This site represents three phases of Owens Valley's past: The internment of Japanese-Americans (1942-1945), early agricultural settlement and land use (1910-1930s), and prehistory and history of American Indians in the Manzanar area.  Plans are underway for facilities to serve visitors to the site.  Until then, we invite you to explore the remains of Manzanar War Relocation Center:  Walk the dusty camp streets.  Locate remnants of rock gardens …. utility systems … foundation blocks.  Imagine fruit trees laden with apples or pears, under the warm California sun.  Picture George Creek, named for Paiute Chief George, flowing serenely at the foot of the stately Sierra Nevada.

Remembers as you explore, that the Owens Valley, like much of the desert southwest, is extremely arid.  There is no water available around the site, so be sure to bring your own.  Because of the uneven terrain, sturdy walking shoes are a "must".  The site is not yet developed as a park; use common sense, and be aware of safety hazards as you visit Manzanar.
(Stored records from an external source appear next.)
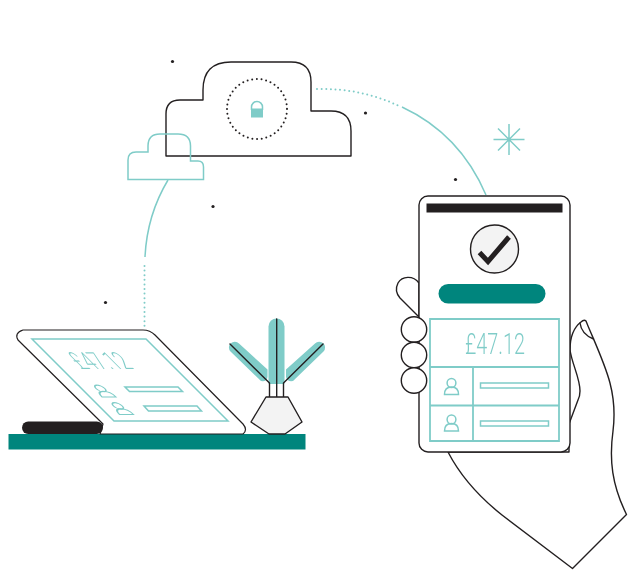
<!DOCTYPE html>
<html lang="en">
<head>
<meta charset="utf-8">
<title>Secure mobile payment</title>
<style>
:root {
  --ink: #231f20;
  --teal: #00857d;
  --aqua: #7fccc8;
  --mist: #f3f3f3;
  --paper: #ffffff;
}
html, body { margin: 0; background: var(--paper); overflow: hidden; }
svg { display: block; width: 640px; height: 580px; }
.outline { fill: var(--paper); stroke: var(--ink); stroke-width: 1.4; stroke-linejoin: round; stroke-linecap: round; }
.bare { fill: none; }
.soft { fill: var(--mist); }
.aqua-line { fill: none; stroke: var(--aqua); stroke-width: 1.5; }
.frame { stroke-width: 1.8; }
.dots { stroke-dasharray: 0 4.6; stroke-linecap: round; stroke-width: 2; }
.ink { fill: var(--ink); }
.teal { fill: var(--teal); }
.aqua { fill: var(--aqua); }
.price { font-family: Roboto, Inter, sans-serif; font-weight: 300; font-size: 30px; fill: var(--aqua); }
</style>
</head>
<body>
<svg viewBox="0 0 640 580" role="img" aria-label="A tablet sends a £47.12 payment through a secure cloud to a phone held in a hand">
  <defs>
    <g id="person">
      <circle cx="0" cy="-11.5" r="4.4"/>
      <path d="M-7 0C-7-5-4-7.500 0-7.500S7-5 7 0Z"/>
    </g>
    <path id="leaf" d="M-8 0V-57A8 8 0 0 1 8-57V0Z"/>
  </defs>

  <g id="cloud">
    <path class="outline bare" d="M166 156V114Q166 100 180 100H203V90Q203 62 231 62H291Q311 62 311 82V111H331Q351 111 351 131V156Z"/>
    <circle cx="257" cy="109" r="30" fill="none" stroke="var(--ink)" stroke-width="2" stroke-linecap="round" stroke-dasharray="0 4.7"/>
    <g id="padlock">
      <path class="aqua-line" d="M251.500 110V107A5.500 5.500 0 0 1 262.500 107V110"/>
      <rect class="aqua" x="251" y="108.500" width="12" height="9"/>
    </g>
    <path class="aqua-line" d="M128 179.500V160Q128 152 136 152H148V146Q148 134 160 134H178Q190.500 134 190.500 146V161H198Q203.500 161 203.500 167V179.500Z"/>
  </g>

  <g id="connections">
    <path class="aqua-line" d="M168 180Q147 215 145 257"/>
    <path class="aqua-line dots" d="M144.500 266V326"/>
    <path class="aqua-line dots" d="M317 89Q363 88 401 107"/>
    <path class="aqua-line" d="M402 107Q460 134 486 195"/>
  </g>

  <g id="sparks">
    <path class="aqua-line" d="M509 124V155M493.500 139.500H524.500M498 128.500L520 150.500M520 128.500L498 150.500"/>
    <g class="ink">
      <circle cx="172.500" cy="61.500" r="1.6"/>
      <circle cx="365.500" cy="113" r="1.6"/>
      <circle cx="455.500" cy="179.500" r="1.6"/>
      <circle cx="213" cy="206.500" r="1.6"/>
      <circle cx="105.500" cy="302.500" r="1.6"/>
    </g>
  </g>

  <g id="desk">
    <rect class="teal" x="8.500" y="434" width="297" height="15.500"/>
  </g>

  <g id="tablet">
    <path class="outline" style="stroke-width:1.2" d="M23 330H143Q150 330 155 335L243 424Q248 430 243 434H100L103 424L18 340Q14 333 23 330Z"/>
    <rect class="ink" x="22" y="421.500" width="81" height="12.500" rx="6.200"/>
    <path class="aqua-line" d="M32 339H146L228 421H114Z"/>
    <text class="price" style="font-size:23.500px" transform="translate(81 368.500) skewX(45)" textLength="54" lengthAdjust="spacingAndGlyphs">£47.12</text>
    <use href="#person" class="aqua-line" transform="translate(109 397) skewX(45) scale(1 .75)"/>
    <use href="#person" class="aqua-line" transform="translate(126.500 414.500) skewX(45) scale(1 .75)"/>
    <path class="aqua-line" d="M125 387H178L182.500 391.500H129.500Z"/>
    <path class="aqua-line" d="M144 406H197L201.500 411H148.500Z"/>
  </g>

  <g id="plant">
    <g class="aqua">
      <path d="M268.500 384V326.500A8 8 0 0 1 284.500 326.500V384Z"/>
      <path d="M267.500 369.500V377Q267 382 261 381L230.500 351.500A5.500 5.500 0 0 1 239 343.500Z"/>
      <path d="M286 369.500V377Q287 382 293 381L323.500 351.500A5.500 5.500 0 0 0 315 343.500Z"/>
    </g>
    <path class="outline bare" d="M276.700 319V397M230 344L269.500 383V397M323 344L283.500 383V397"/>
    <path class="outline soft" d="M266 397H288L302 422L285 434H269L251 422Z"/>
  </g>

  <g id="hand">
    <path class="outline" d="M448 452C461 477 478 496 502 515L572.500 568.500L626.500 514.500C612 485 609 460 613 431C618 391 605 366 588 326L586 321Q584 319 581 322C573 328 570 338 570 350C572 364 580 378 580 391Q580 396 578 400L569 424V452Z"/>
    <path class="outline bare" d="M580 323C581 331 586 336 593.500 339"/>
    <path class="outline" d="M419 283C413 275 402 276 398 283Q394 291 400 298L419 317Z"/>
  </g>

  <g id="phone">
    <rect class="outline" x="419" y="196" width="151" height="256" rx="9"/>
    <rect class="ink" x="426.500" y="203.500" width="136" height="9"/>
    <circle class="outline soft" cx="494.500" cy="249" r="24"/>
    <path d="M479.500 252.500L488 261.500L509 237" fill="none" stroke="var(--ink)" stroke-width="5"/>
    <rect class="teal" x="438.500" y="284" width="107" height="19.500" rx="9.700"/>
    <path class="aqua-line frame" d="M430 319H559V441H430ZM430 367H559M430 405.500H559M473 367V441"/>
    <text class="price" x="465" y="354" textLength="60" lengthAdjust="spacingAndGlyphs">£47.12</text>
    <use href="#person" class="aqua-line" x="451.500" y="394.500"/>
    <use href="#person" class="aqua-line" x="451.500" y="431"/>
    <rect class="aqua-line" x="480.500" y="383" width="68" height="5"/>
    <rect class="aqua-line" x="480.500" y="421" width="68" height="5"/>
  </g>

  <g id="fingers">
    <circle class="outline" cx="414" cy="329.500" r="12.700"/>
    <circle class="outline" cx="414" cy="355" r="12.700"/>
    <circle class="outline" cx="414" cy="380.500" r="12.700"/>
  </g>
</svg>
</body>
</html>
Manzanar National Historic Site was established to preserve an area representing a diverse human history.  In order for us and those who come after us to more fully comprehend and appreciate the story of Manzanar's past, please do not disturb the existing remains of the site; removal or disturbance of artifacts is illegal.  Artifacts left where they are help to enrich our total understanding of an area.  Location is very important to research; objects removed from a site are like pages torn from a book.  Once lost, it is hard to read the whole historical story.


Congress established Manzanar National Historic Site, containing 550 acres, on March 3, 1992.  It is administered by the National Park Service under the Department of the Interior.

For more information about the area, write
Manzanar National Historic Site
P.O. Box 426
Independence, CA, 92326.

(760) 878-2194

Link to Official Site on Manzanar

The information on this page is from "Manzanar" and National Park Service Publication.


This Web Site brought to you through the courtesy of
the Law Offices of Kirk K. Livermont

For questions and information about the Law Office of Kirk K. Livermont send mail to
LawOffice  @  Livermont.COM

(Legal advice is not provided by way of EMail.)

For questions and information about Independence send mail to
Independence  @  Livermont.COM
Send mail to Web  @  Livermont.COM with questions or comments about this web site.
Last modified: March 10, 2008

Note:  You must include something in the subject line to identify your EMail as not being Spam.

(If you do not receive a response within two business days, then try again as your EMail may have been filtered out.)